The Man Who Was Thursday, by G. K. Chesterton

If anyone claims that a book is bad or good simply on account of its subject matter, have them read this one. From the plot descriptions you might expect a John Grisham type of thriller. All action. Spies, chases, suspense. Yes, The Man Who Was Thursday is all that, too. But it more importantly has a philosophical message conveyed through an exquisitely thought out vision and metaphor. And it’s ultimately a brilliant word play, a text whose language accommodates ambiguity in an intelligent and powerful way. From a spy war we get to the motif of the world upside-down, where the good and the evil switch masks, all the way to the Genesis and to the principle of the universal good and meaningfulness. And just when the masks are discarded and the ultimate truths are revealed, when the going gets too deep, the author pulverizes everything by having his hero “wake up”: it’s been all but a dream within a dream, a fantasy – a joke. Back to “reality”… or is it?

Once you take it up, you can’t let it down. Readers of lightweight literature will get their kick. “Serious” readers will find their meanings and multiple levels of interpretation.

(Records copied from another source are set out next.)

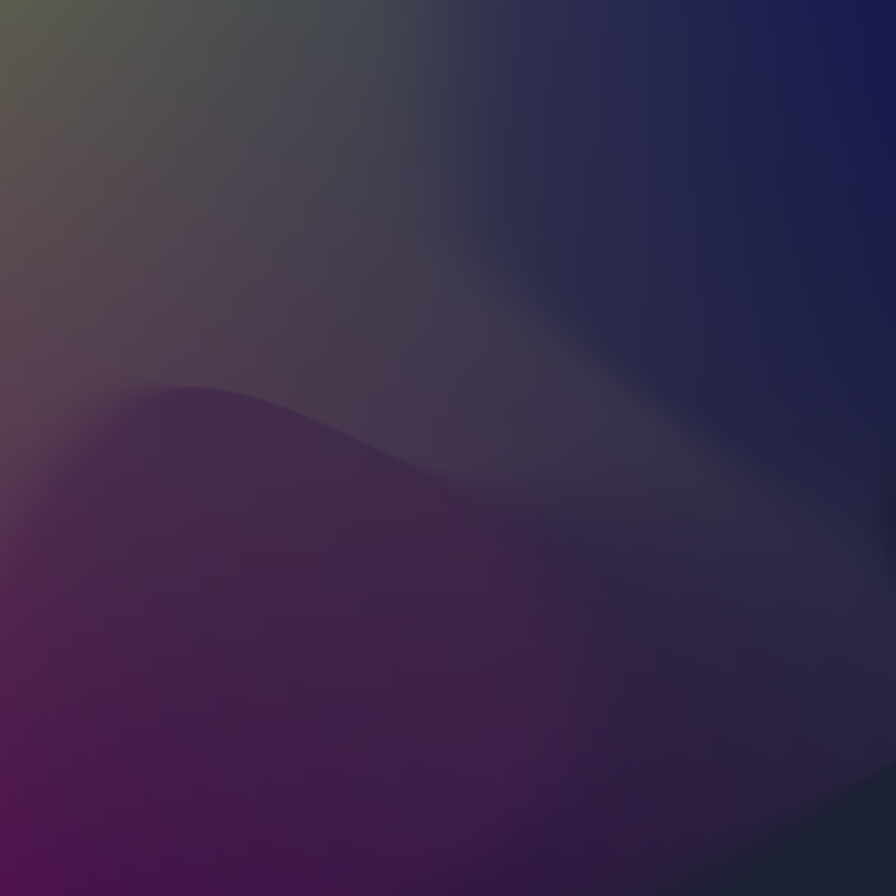
This background is drawn by a WebGL 2 fragment shader. Its source:

```glsl
#version 300 es
precision highp float;
// Dim abstract backdrop: olive haze, navy veil, plum hill and a dark corner fold.

uniform vec2 u_resolution;
out vec4 fragColor;

// Corner colours of each layer: bottom left, bottom right, top left, top right
const vec3 HAZE_BL = vec3(0.34, 0.22, 0.315), HAZE_BR = vec3(0.17, 0.18, 0.28);
const vec3 HAZE_TL = vec3(0.36, 0.36, 0.31), HAZE_TR = vec3(0.12, 0.16, 0.31);
const vec3 NAVY_BL = vec3(0.18, 0.17, 0.285), NAVY_BR = vec3(0.125, 0.135, 0.255);
const vec3 NAVY_TL = vec3(0.20, 0.205, 0.31), NAVY_TR = vec3(0.09, 0.095, 0.31);
const vec3 PLUM_BL = vec3(0.262, 0.07, 0.285), PLUM_BR = vec3(0.225, 0.105, 0.275);
const vec3 PLUM_TL = vec3(0.27, 0.18, 0.295), PLUM_TR = vec3(0.24, 0.16, 0.29);
const vec3 DUSK_BL = vec3(0.20, 0.09, 0.26), DUSK_BR = vec3(0.15, 0.12, 0.24);
const vec3 DUSK_TL = vec3(0.205, 0.15, 0.28), DUSK_TR = vec3(0.165, 0.16, 0.28);
const vec3 ROSE_GLOW = vec3(0.05, 0.0, 0.015);
const vec3 FOLD = vec3(0.11, 0.125, 0.20);

// Shape controls, in units of the canvas
const float CRISP = 0.003;
const float RIDGE_HIGH = 0.568, RIDGE_LOW = 0.445;
const float PLUM_REACH = 0.65;
const float VEIL_LEFT = 0.49, VEIL_BEND = 0.72, VEIL_SLOPE = 1.35;
const float FOLD_TOP = 0.151, FOLD_SLOPE = 0.55;
const vec2 SHADE_CENTER = vec2(1.01, 0.42), SHADE_SIZE = vec2(0.025, 0.07);

// Four-corner gradient over the box from lo to hi
vec3 cornerGradient(vec2 p, vec2 lo, vec2 hi, vec3 bl, vec3 br, vec3 tl, vec3 tr) {
    vec2 t = clamp((p - lo) / (hi - lo), 0.0, 1.0);
    return mix(mix(bl, br, t.x), mix(tl, tr, t.x), t.y);
}

// Coverage of the side where d is positive
float softEdge(float d, float halfWidth) {
    return smoothstep(-halfWidth, halfWidth, d);
}

// Navy veil: upright at the top, bending away to the lower right
float veilMask(vec2 p) {
    float below = VEIL_BEND - p.y;
    float bend = 0.5 * (below + sqrt(below * below + 0.004));
    float width = mix(0.045, 0.09, smoothstep(0.55, 0.75, p.y));
    width += 0.3 * max(0.52 - p.y, 0.0);
    return softEdge(p.x - VEIL_LEFT - VEIL_SLOPE * bend, width);
}

// Hill: crisp along the crest, dissolving towards both sides
float hillMask(vec2 p) {
    float left = max(0.2 - p.x, 0.0);
    float ridge = mix(RIDGE_HIGH, RIDGE_LOW, smoothstep(0.21, 0.6, p.x));
    ridge -= 4.0 * left * left + 0.1 * max(p.x - 0.6, 0.0);
    float width = CRISP + 0.5 * left + 0.4 * max(p.x - 0.46, 0.0);
    return softEdge(ridge - p.y, width);
}

// Dusk: the part of the hill beyond the rounded plum lobe
float duskMask(vec2 p) {
    float dy = p.y - 0.2;
    float curve = dy > 0.0 ? 1.7 : 5.0;
    float edge = PLUM_REACH - curve * dy * dy;
    return softEdge(p.x - edge, 0.075);
}

// Dark fold rising to the right edge, sharpest there
float foldMask(vec2 p) {
    float inset = 1.0 - p.x;
    return softEdge(FOLD_TOP - FOLD_SLOPE * inset - p.y, CRISP + 0.25 * inset);
}

void main() {
    vec2 p = gl_FragCoord.xy / u_resolution;

    // Upper haze and navy veil
    vec3 haze = cornerGradient(p, vec2(0.0, 0.45), vec2(1.0), HAZE_BL, HAZE_BR, HAZE_TL, HAZE_TR);
    vec3 navy = cornerGradient(p, vec2(0.5, 0.4), vec2(1.0), NAVY_BL, NAVY_BR, NAVY_TL, NAVY_TR);
    vec3 color = mix(haze, navy, veilMask(p));

    // Plum hill with its rose side glow, fading into dusk
    vec3 plum = cornerGradient(p, vec2(0.0), vec2(0.65, 0.5), PLUM_BL, PLUM_BR, PLUM_TL, PLUM_TR);
    plum += ROSE_GLOW * exp(-8.0 * p.x);
    vec3 dusk = cornerGradient(p, vec2(0.5, 0.0), vec2(1.0, 0.45), DUSK_BL, DUSK_BR, DUSK_TL, DUSK_TR);
    color = mix(color, mix(plum, dusk, duskMask(p)), hillMask(p));

    // Corner fold and faint shade on the right edge
    color = mix(color, FOLD, foldMask(p));
    vec2 s = (p - SHADE_CENTER) / SHADE_SIZE;
    color *= 1.0 - 0.2 * exp(-dot(s, s));

    fragColor = vec4(color, 1.0);
}
```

A book for every taste, for every reader. What can one ask for more?

The Man Who Was Thursday (Penguin English Library)